The convention protects the rights and dignity of persons with disabilities, and parties to the convention are required to promote, protect, and ensure the human rights of such persons.
Article 19 and 20 of the convention state, “Rights specific to this convention include the rights to live independently and be included in the community and to personal mobility.”
However, president of McGill Students Supporting Disabilities (SSD) Molara Awosedo asserted that the government would have to demonstrate its support for persons with disabilities by putting the convention into practice.
“Charters are only as good as they are implemented. In Canada true change will come about only if we use the Canadian Charter and therefore can hold the government legally responsible, which we have seen in the past,” said Awosedo.
Awosedo pointed to the lack of accessibility for people with disabilities using the Montreal metro system as an example of changes that needed to be implemented.
“We feel that the metro system should be accessible to everyone and we feel that this change can come about. If more people start paying attention to disability rights hopefully people will get involved and speak up,” said Awosedo.
Only five Montreal metro stations are wheelchair accessible and equipped with elevators.
“Although we do understand that there is specific transportation for those who are disabled, every person should have the choice to use the metro system,” said Awosedo.
Marianne Rouette, an official for the Société de transport de Montréal (STM), addressed these transportation concerns, saying, “We are doing a lot of things for disabled people in Montreal because we care.”
She added that the STM provides other forms of transportation more accessible to disabled persons, such as improved buses with access ramps and reserved areas for wheelchairs, and that three additional metro stations would soon be adapted to accommodate wheelchairs.
Catherine Frazee, director of Ryerson’s Institute of Disability Studies, drew attention to the challenges faced by disabled persons seeking to travel across the country.
The Vancouver Sun reported earlier this month that Frazee was unable to travel directly from Toronto to Vancouver during the Winter Paralympics because of her disability.
Frazee must remain in her wheelchair at all times and can only travel by train. Despite her efforts to coordinate her travel with VIA Rail, the company was unable to accommodate her wheelchair. Frazee was forced to travel to the U.S. to take an Amtrak train adapted for persons with disabilities.

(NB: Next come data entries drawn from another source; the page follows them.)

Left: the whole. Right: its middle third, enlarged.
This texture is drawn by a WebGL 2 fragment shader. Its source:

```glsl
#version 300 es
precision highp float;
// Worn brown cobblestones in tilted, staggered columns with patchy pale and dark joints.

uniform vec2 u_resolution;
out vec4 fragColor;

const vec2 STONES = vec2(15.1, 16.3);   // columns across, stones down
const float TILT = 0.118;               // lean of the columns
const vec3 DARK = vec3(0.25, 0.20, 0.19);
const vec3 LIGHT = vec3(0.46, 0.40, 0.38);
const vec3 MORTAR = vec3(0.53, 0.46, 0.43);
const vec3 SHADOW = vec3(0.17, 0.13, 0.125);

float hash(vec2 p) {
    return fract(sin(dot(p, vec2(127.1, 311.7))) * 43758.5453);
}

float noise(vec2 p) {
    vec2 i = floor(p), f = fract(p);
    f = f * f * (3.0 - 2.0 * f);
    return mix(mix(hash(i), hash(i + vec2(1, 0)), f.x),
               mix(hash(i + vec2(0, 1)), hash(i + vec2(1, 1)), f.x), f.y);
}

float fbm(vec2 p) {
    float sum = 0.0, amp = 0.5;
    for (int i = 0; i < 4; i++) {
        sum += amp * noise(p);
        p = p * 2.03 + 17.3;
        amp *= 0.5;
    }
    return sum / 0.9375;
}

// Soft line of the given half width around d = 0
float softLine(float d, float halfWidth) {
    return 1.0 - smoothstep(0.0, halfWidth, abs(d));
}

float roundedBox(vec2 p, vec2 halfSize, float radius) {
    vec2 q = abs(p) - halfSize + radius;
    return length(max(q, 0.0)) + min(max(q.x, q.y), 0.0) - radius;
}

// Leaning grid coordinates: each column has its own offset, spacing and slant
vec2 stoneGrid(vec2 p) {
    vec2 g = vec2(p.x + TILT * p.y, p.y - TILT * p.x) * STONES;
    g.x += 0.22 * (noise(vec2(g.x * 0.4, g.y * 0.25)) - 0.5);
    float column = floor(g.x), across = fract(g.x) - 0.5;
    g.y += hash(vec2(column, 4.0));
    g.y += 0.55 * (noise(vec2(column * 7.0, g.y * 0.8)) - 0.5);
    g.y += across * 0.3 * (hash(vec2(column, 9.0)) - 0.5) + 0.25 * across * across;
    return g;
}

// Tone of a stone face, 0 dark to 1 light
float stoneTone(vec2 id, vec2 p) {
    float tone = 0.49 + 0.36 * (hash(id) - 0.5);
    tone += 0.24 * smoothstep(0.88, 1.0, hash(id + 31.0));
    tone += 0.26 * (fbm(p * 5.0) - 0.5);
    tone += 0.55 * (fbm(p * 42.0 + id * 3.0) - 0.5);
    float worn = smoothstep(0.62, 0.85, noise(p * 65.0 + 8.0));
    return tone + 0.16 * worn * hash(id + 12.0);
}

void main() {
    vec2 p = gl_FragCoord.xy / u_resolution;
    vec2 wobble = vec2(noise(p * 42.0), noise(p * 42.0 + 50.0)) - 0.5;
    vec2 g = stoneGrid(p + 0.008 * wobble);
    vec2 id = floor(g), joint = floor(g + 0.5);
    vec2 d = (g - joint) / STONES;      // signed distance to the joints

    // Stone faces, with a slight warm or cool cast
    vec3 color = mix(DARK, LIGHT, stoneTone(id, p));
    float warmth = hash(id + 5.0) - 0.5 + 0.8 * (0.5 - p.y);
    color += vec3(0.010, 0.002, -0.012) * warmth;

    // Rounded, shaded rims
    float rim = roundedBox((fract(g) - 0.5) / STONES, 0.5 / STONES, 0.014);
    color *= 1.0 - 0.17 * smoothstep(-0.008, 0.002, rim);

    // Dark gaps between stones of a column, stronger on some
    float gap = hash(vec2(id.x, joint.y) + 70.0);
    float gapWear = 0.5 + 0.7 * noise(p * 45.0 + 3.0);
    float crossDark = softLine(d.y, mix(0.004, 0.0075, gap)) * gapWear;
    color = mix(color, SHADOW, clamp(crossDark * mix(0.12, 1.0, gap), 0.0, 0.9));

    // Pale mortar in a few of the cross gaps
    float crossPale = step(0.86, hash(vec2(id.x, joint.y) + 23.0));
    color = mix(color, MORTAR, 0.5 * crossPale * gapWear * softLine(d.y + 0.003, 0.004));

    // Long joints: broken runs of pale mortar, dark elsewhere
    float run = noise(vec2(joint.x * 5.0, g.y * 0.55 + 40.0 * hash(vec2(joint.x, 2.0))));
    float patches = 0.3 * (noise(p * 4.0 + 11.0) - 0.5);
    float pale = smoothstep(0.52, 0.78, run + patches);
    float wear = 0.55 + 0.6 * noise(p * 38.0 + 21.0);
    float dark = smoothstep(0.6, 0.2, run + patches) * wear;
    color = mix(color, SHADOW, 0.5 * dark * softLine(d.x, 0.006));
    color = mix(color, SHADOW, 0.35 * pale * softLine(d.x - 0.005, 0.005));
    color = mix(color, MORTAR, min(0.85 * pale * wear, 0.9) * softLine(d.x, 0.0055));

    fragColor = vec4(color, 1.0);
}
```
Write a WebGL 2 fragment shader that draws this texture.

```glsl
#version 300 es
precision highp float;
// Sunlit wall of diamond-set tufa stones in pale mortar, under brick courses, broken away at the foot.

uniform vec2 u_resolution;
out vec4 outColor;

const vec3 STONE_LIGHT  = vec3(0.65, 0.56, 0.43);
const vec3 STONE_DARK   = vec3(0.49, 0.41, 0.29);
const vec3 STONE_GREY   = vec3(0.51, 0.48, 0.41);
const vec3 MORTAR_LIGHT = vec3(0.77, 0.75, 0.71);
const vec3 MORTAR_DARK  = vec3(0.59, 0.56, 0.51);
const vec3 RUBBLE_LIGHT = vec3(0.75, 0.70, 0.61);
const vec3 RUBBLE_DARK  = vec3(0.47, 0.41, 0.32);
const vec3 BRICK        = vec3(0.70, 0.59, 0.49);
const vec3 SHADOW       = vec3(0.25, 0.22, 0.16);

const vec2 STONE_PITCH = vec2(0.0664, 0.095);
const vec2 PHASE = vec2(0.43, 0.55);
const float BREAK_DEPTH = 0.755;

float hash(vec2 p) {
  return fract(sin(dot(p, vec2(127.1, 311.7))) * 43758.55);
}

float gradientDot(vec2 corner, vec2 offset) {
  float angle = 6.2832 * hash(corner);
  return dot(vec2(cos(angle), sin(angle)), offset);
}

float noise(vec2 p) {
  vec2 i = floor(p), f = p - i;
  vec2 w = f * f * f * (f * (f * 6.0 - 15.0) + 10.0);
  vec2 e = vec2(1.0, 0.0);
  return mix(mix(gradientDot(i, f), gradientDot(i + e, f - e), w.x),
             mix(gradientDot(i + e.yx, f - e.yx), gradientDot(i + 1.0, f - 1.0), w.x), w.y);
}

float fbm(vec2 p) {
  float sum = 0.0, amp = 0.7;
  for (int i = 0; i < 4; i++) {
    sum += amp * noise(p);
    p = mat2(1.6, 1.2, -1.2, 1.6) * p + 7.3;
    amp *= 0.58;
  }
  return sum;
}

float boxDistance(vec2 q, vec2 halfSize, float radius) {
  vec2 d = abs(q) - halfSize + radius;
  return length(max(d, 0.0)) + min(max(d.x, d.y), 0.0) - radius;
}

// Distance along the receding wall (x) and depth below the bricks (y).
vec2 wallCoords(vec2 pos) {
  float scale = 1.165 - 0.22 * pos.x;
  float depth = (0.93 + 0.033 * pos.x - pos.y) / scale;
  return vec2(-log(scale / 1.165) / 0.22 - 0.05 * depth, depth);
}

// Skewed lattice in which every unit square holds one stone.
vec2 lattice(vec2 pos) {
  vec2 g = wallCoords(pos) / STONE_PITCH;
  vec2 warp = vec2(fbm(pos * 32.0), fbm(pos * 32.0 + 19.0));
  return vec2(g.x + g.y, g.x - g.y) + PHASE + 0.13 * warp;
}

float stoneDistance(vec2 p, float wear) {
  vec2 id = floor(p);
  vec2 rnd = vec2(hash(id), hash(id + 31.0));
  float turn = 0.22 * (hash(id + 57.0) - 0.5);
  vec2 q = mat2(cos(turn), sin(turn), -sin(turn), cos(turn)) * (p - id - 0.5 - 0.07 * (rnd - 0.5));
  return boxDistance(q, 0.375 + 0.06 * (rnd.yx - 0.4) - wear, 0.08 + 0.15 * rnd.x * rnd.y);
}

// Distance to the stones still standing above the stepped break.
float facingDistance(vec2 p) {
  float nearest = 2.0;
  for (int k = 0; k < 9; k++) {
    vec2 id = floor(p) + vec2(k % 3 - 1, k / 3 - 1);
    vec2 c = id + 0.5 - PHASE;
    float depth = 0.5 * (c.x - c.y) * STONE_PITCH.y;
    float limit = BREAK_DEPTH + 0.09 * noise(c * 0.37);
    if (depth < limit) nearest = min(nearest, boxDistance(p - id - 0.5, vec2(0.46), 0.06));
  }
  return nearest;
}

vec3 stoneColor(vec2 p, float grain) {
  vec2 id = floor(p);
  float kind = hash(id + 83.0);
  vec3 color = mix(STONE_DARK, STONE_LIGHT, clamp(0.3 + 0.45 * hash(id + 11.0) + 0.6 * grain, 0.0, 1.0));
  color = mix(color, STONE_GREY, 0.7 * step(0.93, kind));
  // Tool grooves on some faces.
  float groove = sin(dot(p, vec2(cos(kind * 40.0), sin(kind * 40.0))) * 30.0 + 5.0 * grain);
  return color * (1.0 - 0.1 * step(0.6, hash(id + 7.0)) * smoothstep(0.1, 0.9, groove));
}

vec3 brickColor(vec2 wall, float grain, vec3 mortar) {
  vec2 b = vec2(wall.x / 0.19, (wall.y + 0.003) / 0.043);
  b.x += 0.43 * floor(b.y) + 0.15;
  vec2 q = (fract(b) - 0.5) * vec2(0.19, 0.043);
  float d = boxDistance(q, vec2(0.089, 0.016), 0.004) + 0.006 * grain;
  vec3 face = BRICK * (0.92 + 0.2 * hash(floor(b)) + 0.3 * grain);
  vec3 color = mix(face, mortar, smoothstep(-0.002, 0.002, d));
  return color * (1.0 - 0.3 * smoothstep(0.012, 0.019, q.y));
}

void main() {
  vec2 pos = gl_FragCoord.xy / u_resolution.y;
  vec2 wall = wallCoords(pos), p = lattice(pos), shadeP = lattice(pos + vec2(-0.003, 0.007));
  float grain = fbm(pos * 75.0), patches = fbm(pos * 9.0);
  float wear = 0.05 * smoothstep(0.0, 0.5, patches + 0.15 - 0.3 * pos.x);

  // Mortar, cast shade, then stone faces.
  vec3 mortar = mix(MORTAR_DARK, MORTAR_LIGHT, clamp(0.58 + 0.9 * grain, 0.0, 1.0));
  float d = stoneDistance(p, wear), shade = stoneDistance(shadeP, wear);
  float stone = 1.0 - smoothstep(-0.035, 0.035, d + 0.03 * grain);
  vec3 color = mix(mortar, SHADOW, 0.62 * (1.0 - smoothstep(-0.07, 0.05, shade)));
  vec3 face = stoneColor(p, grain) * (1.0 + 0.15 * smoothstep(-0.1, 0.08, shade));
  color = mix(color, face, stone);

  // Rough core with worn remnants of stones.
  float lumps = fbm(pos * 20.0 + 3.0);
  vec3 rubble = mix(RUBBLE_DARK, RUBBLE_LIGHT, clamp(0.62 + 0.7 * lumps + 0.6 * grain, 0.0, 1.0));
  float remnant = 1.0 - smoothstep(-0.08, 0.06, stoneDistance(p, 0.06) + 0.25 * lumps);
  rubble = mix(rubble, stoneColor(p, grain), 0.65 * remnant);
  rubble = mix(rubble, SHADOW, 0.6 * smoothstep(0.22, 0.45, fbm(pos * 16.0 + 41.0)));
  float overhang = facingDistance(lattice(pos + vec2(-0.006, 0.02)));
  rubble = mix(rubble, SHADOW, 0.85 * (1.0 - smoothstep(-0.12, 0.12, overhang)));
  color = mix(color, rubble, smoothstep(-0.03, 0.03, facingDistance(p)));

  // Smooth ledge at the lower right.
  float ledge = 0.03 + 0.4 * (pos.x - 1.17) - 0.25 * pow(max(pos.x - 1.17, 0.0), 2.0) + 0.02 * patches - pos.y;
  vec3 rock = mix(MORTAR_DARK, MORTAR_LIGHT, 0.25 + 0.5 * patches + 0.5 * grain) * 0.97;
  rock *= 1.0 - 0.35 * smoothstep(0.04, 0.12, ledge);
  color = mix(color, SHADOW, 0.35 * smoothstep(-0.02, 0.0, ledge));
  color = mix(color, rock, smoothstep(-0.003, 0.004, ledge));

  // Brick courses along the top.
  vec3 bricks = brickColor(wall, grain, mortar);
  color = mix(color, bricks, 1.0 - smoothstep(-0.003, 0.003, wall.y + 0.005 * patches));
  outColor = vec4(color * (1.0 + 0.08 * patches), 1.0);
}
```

There are approximately 4.4 million people with disabilities in Canada, accounting for 14.3 per cent of the population.